Report the tally of lines in the material below that have the string "document", with no other output.

MATERIAL PROVIDED:
#####
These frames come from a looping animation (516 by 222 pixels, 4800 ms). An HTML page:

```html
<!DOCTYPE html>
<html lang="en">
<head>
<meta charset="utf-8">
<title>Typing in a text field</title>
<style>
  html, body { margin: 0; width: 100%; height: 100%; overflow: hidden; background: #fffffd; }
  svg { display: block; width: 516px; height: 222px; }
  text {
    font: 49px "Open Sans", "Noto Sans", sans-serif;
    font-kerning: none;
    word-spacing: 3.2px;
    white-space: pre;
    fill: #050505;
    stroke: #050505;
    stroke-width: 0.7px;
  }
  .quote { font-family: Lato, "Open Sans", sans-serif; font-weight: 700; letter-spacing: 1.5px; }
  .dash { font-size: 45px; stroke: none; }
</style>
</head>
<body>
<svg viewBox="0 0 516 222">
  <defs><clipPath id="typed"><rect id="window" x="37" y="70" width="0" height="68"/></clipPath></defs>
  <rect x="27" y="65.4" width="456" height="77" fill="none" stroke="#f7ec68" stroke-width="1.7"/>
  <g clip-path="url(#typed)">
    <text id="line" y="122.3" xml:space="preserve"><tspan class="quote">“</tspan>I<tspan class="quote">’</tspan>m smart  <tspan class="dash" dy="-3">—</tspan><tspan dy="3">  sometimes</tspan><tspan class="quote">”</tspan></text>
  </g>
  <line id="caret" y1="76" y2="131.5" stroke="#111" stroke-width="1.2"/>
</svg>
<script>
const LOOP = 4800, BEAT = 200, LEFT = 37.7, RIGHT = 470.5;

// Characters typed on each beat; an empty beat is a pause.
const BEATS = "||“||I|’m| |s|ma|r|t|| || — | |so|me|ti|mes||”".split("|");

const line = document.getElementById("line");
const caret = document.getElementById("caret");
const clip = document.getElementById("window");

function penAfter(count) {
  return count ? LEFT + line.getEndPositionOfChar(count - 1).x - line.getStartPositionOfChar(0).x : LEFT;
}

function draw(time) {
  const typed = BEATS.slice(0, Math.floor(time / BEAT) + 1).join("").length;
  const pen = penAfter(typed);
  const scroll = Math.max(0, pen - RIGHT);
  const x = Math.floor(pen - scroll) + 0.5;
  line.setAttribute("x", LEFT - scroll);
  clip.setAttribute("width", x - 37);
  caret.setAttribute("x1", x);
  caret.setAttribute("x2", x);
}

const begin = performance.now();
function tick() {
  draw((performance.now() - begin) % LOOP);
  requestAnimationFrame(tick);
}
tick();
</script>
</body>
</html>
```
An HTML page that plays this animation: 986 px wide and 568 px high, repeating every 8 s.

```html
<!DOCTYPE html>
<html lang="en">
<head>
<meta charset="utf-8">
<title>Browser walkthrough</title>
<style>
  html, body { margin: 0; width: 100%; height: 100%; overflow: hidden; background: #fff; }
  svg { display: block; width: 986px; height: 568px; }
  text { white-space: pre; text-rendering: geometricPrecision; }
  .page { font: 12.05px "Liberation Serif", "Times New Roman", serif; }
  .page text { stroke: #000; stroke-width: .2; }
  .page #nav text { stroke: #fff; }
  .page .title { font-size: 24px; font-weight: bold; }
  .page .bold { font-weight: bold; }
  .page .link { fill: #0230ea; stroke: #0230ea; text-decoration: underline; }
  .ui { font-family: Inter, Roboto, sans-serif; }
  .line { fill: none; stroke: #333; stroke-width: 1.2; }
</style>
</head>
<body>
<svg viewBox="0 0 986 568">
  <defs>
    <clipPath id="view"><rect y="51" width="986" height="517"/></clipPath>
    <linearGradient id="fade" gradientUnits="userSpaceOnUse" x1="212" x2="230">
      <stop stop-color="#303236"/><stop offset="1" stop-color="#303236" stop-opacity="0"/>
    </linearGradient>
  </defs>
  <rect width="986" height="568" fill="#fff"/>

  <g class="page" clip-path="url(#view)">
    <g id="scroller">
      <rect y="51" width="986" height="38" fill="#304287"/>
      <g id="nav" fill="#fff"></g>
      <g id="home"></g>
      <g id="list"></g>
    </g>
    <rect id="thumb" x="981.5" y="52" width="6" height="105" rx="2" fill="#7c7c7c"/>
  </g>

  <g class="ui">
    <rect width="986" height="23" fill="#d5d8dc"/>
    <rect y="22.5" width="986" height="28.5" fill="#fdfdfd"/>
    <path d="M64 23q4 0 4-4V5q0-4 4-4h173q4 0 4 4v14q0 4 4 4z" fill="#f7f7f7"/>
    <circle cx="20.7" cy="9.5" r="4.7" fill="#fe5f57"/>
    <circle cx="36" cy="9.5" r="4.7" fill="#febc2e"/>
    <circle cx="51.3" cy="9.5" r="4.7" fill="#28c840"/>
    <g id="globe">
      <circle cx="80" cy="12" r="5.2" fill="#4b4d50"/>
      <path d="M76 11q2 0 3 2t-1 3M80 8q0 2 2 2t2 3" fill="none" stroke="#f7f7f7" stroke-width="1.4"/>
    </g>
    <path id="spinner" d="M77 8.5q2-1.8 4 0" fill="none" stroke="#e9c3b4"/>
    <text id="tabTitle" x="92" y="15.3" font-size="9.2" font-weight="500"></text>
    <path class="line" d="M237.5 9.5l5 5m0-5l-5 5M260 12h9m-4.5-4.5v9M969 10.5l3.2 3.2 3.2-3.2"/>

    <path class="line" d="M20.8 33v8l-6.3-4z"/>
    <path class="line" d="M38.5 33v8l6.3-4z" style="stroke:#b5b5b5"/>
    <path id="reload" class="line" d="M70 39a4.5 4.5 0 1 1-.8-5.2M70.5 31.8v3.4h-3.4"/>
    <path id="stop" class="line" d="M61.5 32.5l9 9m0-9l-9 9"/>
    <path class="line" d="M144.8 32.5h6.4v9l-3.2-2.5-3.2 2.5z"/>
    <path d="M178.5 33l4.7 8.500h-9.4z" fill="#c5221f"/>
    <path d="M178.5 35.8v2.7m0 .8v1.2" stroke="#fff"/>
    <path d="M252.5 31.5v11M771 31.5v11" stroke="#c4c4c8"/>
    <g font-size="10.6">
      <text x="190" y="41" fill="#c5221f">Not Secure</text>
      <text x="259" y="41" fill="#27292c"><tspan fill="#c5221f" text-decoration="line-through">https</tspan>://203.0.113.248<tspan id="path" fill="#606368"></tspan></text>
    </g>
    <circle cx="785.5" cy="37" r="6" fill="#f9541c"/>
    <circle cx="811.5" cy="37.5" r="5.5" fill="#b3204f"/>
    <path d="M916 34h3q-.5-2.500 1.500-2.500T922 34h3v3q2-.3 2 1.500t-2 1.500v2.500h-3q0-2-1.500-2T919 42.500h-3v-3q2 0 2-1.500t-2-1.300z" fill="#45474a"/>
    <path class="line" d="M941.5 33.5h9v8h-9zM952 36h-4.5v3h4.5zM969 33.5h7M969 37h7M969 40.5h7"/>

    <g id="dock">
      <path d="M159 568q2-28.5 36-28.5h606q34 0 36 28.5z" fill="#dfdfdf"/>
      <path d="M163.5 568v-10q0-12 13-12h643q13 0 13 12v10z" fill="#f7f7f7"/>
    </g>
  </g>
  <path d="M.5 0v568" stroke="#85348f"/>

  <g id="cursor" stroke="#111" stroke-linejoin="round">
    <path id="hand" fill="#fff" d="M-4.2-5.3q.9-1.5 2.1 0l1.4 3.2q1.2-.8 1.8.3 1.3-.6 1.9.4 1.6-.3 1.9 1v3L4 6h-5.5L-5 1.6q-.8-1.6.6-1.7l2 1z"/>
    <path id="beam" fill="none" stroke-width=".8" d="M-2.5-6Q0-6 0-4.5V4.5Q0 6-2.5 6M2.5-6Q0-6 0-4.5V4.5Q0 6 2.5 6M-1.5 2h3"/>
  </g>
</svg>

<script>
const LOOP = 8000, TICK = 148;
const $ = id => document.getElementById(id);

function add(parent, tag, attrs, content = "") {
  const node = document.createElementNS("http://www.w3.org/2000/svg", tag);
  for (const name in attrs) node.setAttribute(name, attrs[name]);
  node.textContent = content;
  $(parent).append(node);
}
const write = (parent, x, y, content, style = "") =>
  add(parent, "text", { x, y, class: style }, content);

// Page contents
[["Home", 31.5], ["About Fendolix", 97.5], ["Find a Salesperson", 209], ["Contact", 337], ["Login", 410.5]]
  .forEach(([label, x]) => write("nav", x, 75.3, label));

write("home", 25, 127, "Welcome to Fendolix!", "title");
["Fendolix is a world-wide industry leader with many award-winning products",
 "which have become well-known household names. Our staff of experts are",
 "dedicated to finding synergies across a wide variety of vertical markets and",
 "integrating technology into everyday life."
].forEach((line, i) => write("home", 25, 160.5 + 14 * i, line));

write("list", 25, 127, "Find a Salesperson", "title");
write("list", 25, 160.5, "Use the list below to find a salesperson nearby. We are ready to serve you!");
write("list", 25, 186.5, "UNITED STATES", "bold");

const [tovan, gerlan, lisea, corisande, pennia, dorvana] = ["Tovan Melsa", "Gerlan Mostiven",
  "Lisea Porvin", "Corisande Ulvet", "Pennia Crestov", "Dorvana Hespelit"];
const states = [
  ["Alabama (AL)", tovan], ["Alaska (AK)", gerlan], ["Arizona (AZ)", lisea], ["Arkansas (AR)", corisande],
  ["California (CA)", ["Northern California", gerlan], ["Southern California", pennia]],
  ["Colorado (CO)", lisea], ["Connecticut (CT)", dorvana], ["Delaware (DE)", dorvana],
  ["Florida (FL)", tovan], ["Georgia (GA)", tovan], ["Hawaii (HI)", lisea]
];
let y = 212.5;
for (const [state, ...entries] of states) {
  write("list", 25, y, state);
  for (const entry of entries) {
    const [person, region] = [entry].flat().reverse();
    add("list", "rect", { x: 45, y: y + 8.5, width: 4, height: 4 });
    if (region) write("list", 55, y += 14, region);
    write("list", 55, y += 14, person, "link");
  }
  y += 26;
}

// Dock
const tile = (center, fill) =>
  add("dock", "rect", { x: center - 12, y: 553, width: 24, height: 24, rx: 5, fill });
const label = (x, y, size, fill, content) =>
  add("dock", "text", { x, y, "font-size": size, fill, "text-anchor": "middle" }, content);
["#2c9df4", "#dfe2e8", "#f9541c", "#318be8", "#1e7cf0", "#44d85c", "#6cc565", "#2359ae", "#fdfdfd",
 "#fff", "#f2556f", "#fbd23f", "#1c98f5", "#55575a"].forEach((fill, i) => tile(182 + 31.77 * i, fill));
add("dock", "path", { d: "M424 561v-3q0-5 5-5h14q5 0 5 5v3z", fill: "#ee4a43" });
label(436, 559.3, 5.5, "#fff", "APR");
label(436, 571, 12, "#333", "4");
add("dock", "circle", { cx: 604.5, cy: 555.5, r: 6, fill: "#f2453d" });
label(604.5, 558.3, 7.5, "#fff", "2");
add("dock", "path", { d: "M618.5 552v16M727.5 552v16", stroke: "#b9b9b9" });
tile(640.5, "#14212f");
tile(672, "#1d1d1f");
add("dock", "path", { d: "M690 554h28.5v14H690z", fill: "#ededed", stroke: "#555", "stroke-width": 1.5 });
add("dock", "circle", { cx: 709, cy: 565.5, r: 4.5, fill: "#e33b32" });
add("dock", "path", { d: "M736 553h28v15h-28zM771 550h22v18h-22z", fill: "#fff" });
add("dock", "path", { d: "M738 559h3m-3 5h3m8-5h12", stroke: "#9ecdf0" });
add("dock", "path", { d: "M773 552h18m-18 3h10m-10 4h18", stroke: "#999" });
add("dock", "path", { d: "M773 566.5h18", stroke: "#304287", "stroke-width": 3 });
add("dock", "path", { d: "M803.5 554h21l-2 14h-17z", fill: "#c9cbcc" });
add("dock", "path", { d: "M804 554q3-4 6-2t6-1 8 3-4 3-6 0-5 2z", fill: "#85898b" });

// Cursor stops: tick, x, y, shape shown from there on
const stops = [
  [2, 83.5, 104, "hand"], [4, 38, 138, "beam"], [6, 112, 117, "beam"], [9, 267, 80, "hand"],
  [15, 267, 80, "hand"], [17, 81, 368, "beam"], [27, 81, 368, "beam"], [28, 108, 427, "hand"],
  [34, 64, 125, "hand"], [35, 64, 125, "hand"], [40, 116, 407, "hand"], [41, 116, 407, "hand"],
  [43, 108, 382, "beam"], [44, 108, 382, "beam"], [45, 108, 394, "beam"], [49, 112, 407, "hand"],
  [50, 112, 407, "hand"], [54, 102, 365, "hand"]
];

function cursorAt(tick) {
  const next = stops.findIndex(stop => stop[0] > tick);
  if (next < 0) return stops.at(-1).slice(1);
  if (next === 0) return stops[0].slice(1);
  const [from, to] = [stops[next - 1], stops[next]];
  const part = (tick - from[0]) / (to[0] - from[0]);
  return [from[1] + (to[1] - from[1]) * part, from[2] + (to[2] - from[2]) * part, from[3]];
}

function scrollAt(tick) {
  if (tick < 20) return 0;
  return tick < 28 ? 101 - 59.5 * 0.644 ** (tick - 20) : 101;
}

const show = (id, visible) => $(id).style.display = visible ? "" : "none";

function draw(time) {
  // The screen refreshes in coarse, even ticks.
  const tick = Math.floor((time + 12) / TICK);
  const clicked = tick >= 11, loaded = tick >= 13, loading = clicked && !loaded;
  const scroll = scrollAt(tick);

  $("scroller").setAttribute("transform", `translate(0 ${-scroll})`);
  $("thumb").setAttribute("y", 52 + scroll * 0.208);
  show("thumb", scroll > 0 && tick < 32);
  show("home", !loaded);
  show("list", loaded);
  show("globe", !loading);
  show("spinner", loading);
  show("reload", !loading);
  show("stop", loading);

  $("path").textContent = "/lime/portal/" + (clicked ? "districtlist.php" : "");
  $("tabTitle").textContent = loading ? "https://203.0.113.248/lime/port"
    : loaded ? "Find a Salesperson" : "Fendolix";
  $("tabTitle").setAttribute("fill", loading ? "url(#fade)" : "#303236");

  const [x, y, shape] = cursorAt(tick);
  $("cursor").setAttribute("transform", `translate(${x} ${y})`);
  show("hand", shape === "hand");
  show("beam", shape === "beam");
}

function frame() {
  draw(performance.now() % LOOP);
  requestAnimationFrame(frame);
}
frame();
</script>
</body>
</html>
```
#####
EXPECTED OUTPUT:
5